• ACTIVITY
All lines from the beginning of the listing through the line with "614 C150 611" are to be copied word for word; the pictures are not.

• DATASET CONTENT
━━━━━━━━━━━━━━━━━━━━

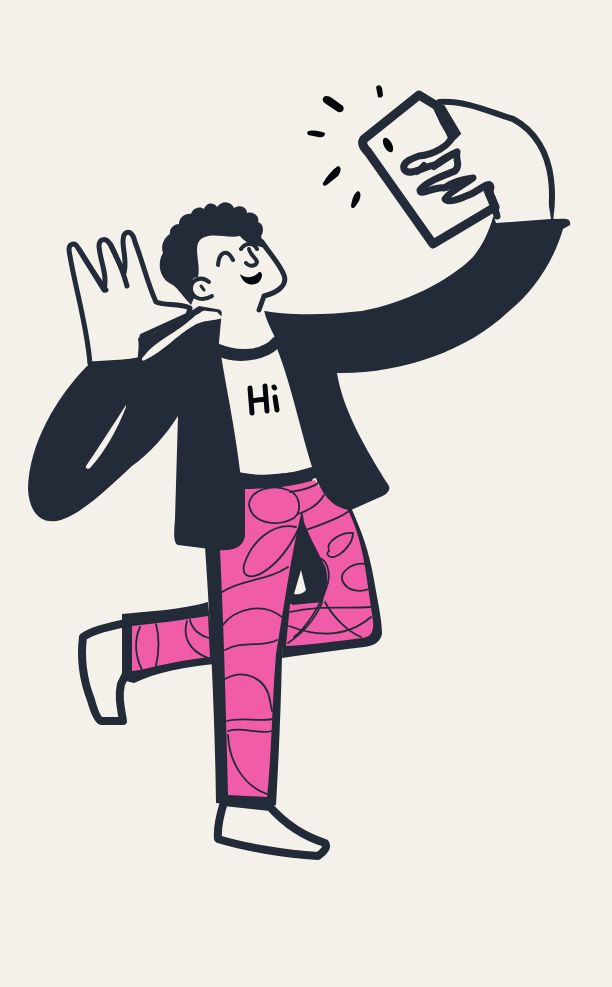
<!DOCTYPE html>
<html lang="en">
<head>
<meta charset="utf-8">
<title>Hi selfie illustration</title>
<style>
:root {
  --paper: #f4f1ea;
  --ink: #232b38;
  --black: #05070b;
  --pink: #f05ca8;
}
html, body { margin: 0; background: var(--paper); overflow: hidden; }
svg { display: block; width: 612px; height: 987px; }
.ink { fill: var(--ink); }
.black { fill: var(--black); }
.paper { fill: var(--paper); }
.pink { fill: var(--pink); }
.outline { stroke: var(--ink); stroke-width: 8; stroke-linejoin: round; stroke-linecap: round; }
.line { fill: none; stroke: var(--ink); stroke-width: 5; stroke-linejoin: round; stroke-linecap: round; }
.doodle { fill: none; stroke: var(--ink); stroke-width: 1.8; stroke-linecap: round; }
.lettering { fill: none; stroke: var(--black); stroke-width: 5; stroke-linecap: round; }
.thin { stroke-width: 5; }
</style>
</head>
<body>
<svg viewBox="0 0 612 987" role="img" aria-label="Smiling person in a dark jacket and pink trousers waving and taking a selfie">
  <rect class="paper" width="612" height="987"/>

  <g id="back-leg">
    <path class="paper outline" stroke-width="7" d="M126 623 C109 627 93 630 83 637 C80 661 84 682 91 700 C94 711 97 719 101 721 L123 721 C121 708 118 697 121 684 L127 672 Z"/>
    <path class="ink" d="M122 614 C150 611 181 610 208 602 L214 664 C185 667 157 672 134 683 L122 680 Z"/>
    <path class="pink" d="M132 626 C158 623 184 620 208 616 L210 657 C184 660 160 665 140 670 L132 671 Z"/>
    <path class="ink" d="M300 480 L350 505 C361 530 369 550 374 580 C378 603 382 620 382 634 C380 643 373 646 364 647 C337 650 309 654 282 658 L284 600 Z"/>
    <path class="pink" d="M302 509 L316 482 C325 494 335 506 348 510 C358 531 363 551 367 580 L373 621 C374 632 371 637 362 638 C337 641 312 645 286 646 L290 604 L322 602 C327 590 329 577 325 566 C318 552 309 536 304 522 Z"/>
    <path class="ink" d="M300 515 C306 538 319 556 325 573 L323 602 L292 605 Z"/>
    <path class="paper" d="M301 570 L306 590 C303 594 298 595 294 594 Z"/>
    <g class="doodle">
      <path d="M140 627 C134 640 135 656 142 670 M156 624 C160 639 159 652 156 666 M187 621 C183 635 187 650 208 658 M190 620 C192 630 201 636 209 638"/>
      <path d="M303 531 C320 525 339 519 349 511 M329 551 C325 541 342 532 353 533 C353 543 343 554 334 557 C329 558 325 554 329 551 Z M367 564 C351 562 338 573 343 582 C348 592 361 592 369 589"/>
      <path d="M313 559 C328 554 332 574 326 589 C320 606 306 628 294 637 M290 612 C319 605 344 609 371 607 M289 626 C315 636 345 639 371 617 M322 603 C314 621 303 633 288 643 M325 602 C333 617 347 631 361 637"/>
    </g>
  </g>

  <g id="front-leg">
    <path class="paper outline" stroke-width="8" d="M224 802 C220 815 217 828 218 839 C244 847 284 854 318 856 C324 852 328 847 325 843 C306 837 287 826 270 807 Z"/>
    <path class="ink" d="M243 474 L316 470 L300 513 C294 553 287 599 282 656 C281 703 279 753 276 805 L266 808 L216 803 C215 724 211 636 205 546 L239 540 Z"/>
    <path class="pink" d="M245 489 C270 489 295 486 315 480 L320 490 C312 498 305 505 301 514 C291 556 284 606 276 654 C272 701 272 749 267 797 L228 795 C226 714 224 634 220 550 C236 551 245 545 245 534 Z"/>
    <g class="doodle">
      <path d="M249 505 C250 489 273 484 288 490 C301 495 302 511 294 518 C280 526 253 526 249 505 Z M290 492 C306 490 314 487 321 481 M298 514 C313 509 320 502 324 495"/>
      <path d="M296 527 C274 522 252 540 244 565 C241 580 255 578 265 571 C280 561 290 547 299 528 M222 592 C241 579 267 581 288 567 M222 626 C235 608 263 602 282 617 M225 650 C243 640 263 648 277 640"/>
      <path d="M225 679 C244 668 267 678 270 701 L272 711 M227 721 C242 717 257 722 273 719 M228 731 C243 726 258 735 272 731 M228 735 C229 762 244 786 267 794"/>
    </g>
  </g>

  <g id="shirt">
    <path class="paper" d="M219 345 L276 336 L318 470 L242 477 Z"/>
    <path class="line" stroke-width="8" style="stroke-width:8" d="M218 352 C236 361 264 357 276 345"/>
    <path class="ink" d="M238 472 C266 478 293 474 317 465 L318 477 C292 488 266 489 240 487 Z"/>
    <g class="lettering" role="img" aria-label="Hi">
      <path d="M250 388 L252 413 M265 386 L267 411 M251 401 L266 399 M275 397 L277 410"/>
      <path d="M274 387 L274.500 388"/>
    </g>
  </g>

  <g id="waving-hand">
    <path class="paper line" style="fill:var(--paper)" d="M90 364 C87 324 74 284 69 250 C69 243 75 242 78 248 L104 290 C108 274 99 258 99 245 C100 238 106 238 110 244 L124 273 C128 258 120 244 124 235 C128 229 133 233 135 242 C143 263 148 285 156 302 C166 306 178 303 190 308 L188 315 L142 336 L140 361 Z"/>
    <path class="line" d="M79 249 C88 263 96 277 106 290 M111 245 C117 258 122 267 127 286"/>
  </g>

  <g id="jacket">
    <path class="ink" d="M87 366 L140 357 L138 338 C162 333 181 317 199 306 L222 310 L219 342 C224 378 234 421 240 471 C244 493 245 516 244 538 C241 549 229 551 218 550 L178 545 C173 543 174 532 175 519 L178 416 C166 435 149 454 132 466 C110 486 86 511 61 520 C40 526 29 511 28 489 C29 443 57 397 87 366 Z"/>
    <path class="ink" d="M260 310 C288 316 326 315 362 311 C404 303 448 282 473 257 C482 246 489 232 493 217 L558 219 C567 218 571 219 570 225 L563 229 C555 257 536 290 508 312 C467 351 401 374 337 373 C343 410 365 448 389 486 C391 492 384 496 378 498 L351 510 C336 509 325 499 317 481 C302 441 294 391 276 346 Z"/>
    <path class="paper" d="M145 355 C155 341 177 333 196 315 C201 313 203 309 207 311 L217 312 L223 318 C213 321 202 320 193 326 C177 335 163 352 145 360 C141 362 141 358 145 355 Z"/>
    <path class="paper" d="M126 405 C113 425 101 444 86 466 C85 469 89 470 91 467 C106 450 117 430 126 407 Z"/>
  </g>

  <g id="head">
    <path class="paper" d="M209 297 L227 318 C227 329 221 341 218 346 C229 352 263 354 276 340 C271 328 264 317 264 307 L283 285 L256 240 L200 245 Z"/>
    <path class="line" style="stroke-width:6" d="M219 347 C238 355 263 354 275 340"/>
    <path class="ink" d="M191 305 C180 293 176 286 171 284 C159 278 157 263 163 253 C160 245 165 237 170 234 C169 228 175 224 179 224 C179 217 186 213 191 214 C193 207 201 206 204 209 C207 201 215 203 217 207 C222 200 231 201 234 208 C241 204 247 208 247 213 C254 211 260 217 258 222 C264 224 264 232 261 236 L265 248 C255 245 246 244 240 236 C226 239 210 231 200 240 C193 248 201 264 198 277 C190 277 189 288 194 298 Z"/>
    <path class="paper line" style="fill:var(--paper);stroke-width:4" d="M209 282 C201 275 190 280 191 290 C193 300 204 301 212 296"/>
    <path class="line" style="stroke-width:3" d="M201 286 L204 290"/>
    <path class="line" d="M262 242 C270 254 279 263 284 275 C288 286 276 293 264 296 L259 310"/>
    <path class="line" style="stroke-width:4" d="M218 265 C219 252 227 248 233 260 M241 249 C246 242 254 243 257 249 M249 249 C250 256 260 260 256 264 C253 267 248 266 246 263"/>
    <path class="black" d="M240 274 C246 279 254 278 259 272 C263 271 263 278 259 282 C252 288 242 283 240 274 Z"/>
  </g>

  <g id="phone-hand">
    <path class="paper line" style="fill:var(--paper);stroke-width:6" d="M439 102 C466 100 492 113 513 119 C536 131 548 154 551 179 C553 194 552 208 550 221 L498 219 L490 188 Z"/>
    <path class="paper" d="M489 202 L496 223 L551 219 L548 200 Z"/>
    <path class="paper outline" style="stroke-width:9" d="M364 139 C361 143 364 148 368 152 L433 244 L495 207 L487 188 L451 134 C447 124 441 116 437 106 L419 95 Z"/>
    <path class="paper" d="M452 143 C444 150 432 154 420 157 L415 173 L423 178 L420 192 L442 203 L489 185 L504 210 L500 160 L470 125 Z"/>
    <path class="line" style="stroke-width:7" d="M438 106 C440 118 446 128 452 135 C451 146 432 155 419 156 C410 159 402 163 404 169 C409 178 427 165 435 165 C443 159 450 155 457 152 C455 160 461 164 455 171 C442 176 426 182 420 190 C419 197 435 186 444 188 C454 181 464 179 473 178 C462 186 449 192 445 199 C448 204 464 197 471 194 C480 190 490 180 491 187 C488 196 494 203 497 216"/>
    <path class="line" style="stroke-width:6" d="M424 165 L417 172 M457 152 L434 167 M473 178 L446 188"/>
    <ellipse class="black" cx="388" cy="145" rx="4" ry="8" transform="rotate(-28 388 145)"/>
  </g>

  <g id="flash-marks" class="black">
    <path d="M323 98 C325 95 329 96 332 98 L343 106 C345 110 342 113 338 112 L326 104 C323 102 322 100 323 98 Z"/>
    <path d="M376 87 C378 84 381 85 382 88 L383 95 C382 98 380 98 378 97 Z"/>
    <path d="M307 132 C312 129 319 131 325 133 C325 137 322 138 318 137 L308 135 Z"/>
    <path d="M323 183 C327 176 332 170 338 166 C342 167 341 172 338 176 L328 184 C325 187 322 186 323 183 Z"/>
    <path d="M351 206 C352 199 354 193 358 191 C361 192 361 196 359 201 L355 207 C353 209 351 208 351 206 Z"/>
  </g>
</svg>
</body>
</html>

━━━━━━━━━━━━━━━━━━━━

• OUTPUT
<!DOCTYPE html>
<html lang="en">
<head>
<meta charset="utf-8">
<title>Hi selfie illustration</title>
<style>
:root {
  --paper: #f4f1ea;
  --ink: #232b38;
  --black: #05070b;
  --pink: #f05ca8;
}
html, body { margin: 0; background: var(--paper); overflow: hidden; }
svg { display: block; width: 612px; height: 987px; }
.ink { fill: var(--ink); }
.black { fill: var(--black); }
.paper { fill: var(--paper); }
.pink { fill: var(--pink); }
.outline { stroke: var(--ink); stroke-width: 8; stroke-linejoin: round; stroke-linecap: round; }
.line { fill: none; stroke: var(--ink); stroke-width: 5; stroke-linejoin: round; stroke-linecap: round; }
.doodle { fill: none; stroke: var(--ink); stroke-width: 1.8; stroke-linecap: round; }
.lettering { fill: none; stroke: var(--black); stroke-width: 5; stroke-linecap: round; }
.thin { stroke-width: 5; }
</style>
</head>
<body>
<svg viewBox="0 0 612 987" role="img" aria-label="Smiling person in a dark jacket and pink trousers waving and taking a selfie">
  <rect class="paper" width="612" height="987"/>

  <g id="back-leg">
    <path class="paper outline" stroke-width="7" d="M126 623 C109 627 93 630 83 637 C80 661 84 682 91 700 C94 711 97 719 101 721 L123 721 C121 708 118 697 121 684 L127 672 Z"/>
    <path class="ink" d="M122 614 C150 611 181 610 208 602 L214 664 C185 667 157 672 134 683 L122 680 Z"/>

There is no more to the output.